The task: Your result should be every line of the records below that contains the word "warp".
START Recorded data
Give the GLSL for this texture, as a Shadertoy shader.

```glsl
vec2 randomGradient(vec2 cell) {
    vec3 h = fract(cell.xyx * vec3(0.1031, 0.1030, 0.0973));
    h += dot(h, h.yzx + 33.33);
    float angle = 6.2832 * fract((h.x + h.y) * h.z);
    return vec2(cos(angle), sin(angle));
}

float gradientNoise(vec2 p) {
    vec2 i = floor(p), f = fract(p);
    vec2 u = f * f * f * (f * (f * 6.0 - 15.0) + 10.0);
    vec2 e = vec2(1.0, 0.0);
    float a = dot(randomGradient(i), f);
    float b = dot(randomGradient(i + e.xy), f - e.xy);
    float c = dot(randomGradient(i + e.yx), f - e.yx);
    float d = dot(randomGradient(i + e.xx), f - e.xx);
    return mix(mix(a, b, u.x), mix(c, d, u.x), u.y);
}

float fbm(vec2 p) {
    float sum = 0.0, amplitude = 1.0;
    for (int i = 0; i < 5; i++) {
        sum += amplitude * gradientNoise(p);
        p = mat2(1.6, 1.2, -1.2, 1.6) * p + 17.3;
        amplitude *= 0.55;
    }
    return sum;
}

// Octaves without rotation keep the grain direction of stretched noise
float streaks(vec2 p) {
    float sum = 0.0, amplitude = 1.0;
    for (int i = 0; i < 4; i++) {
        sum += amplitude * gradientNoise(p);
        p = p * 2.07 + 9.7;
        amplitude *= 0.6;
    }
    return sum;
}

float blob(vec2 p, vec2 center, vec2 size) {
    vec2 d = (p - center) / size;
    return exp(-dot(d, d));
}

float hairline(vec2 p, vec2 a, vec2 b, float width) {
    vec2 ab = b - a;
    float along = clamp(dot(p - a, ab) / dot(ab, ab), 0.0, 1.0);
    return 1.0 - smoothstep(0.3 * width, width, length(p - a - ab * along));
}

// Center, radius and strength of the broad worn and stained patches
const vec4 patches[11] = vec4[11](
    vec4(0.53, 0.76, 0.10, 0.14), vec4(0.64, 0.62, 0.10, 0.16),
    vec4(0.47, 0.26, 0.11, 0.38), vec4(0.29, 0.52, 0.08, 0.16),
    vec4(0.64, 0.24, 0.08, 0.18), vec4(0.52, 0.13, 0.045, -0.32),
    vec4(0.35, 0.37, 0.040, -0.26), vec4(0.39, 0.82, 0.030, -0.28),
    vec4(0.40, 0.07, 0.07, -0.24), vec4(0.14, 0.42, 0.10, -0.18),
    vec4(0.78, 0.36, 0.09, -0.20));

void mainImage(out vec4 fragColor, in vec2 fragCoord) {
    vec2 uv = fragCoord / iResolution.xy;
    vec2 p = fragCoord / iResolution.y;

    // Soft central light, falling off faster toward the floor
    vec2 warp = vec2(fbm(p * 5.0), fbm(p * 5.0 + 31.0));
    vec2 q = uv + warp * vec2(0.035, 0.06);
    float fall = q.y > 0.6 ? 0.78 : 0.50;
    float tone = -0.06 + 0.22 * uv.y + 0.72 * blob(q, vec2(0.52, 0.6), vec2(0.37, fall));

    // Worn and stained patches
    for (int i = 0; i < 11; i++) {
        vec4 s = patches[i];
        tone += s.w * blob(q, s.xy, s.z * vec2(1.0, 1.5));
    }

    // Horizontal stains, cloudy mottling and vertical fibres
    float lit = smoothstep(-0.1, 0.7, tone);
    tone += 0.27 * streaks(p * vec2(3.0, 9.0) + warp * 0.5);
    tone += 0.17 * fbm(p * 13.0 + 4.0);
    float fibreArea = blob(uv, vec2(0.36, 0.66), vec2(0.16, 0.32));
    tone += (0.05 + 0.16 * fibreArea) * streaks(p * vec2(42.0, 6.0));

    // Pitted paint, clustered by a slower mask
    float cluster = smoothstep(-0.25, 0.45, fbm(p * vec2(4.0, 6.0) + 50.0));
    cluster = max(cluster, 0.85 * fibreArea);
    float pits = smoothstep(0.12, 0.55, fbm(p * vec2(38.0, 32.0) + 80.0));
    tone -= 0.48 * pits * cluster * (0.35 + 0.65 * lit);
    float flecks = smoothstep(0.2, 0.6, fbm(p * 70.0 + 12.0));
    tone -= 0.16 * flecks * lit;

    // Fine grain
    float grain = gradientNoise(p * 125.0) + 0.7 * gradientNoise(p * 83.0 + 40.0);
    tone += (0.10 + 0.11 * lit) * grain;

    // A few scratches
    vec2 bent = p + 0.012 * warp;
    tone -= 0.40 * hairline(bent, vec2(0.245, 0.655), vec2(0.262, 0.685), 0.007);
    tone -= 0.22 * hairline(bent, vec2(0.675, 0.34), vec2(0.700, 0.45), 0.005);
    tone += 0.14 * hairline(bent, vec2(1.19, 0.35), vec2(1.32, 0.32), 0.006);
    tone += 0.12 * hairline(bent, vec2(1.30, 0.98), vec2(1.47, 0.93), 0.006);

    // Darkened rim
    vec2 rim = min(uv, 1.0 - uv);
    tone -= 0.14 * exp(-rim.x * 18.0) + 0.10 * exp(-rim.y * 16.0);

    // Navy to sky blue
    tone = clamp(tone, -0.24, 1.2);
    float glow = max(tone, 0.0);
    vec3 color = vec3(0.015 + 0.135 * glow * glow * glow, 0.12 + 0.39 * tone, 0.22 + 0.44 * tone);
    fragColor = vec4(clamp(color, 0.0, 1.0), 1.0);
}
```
END Recorded data
Reply to the task:
    vec2 warp = vec2(fbm(p * 5.0), fbm(p * 5.0 + 31.0));
    vec2 q = uv + warp * vec2(0.035, 0.06);
    tone += 0.27 * streaks(p * vec2(3.0, 9.0) + warp * 0.5);
    vec2 bent = p + 0.012 * warp;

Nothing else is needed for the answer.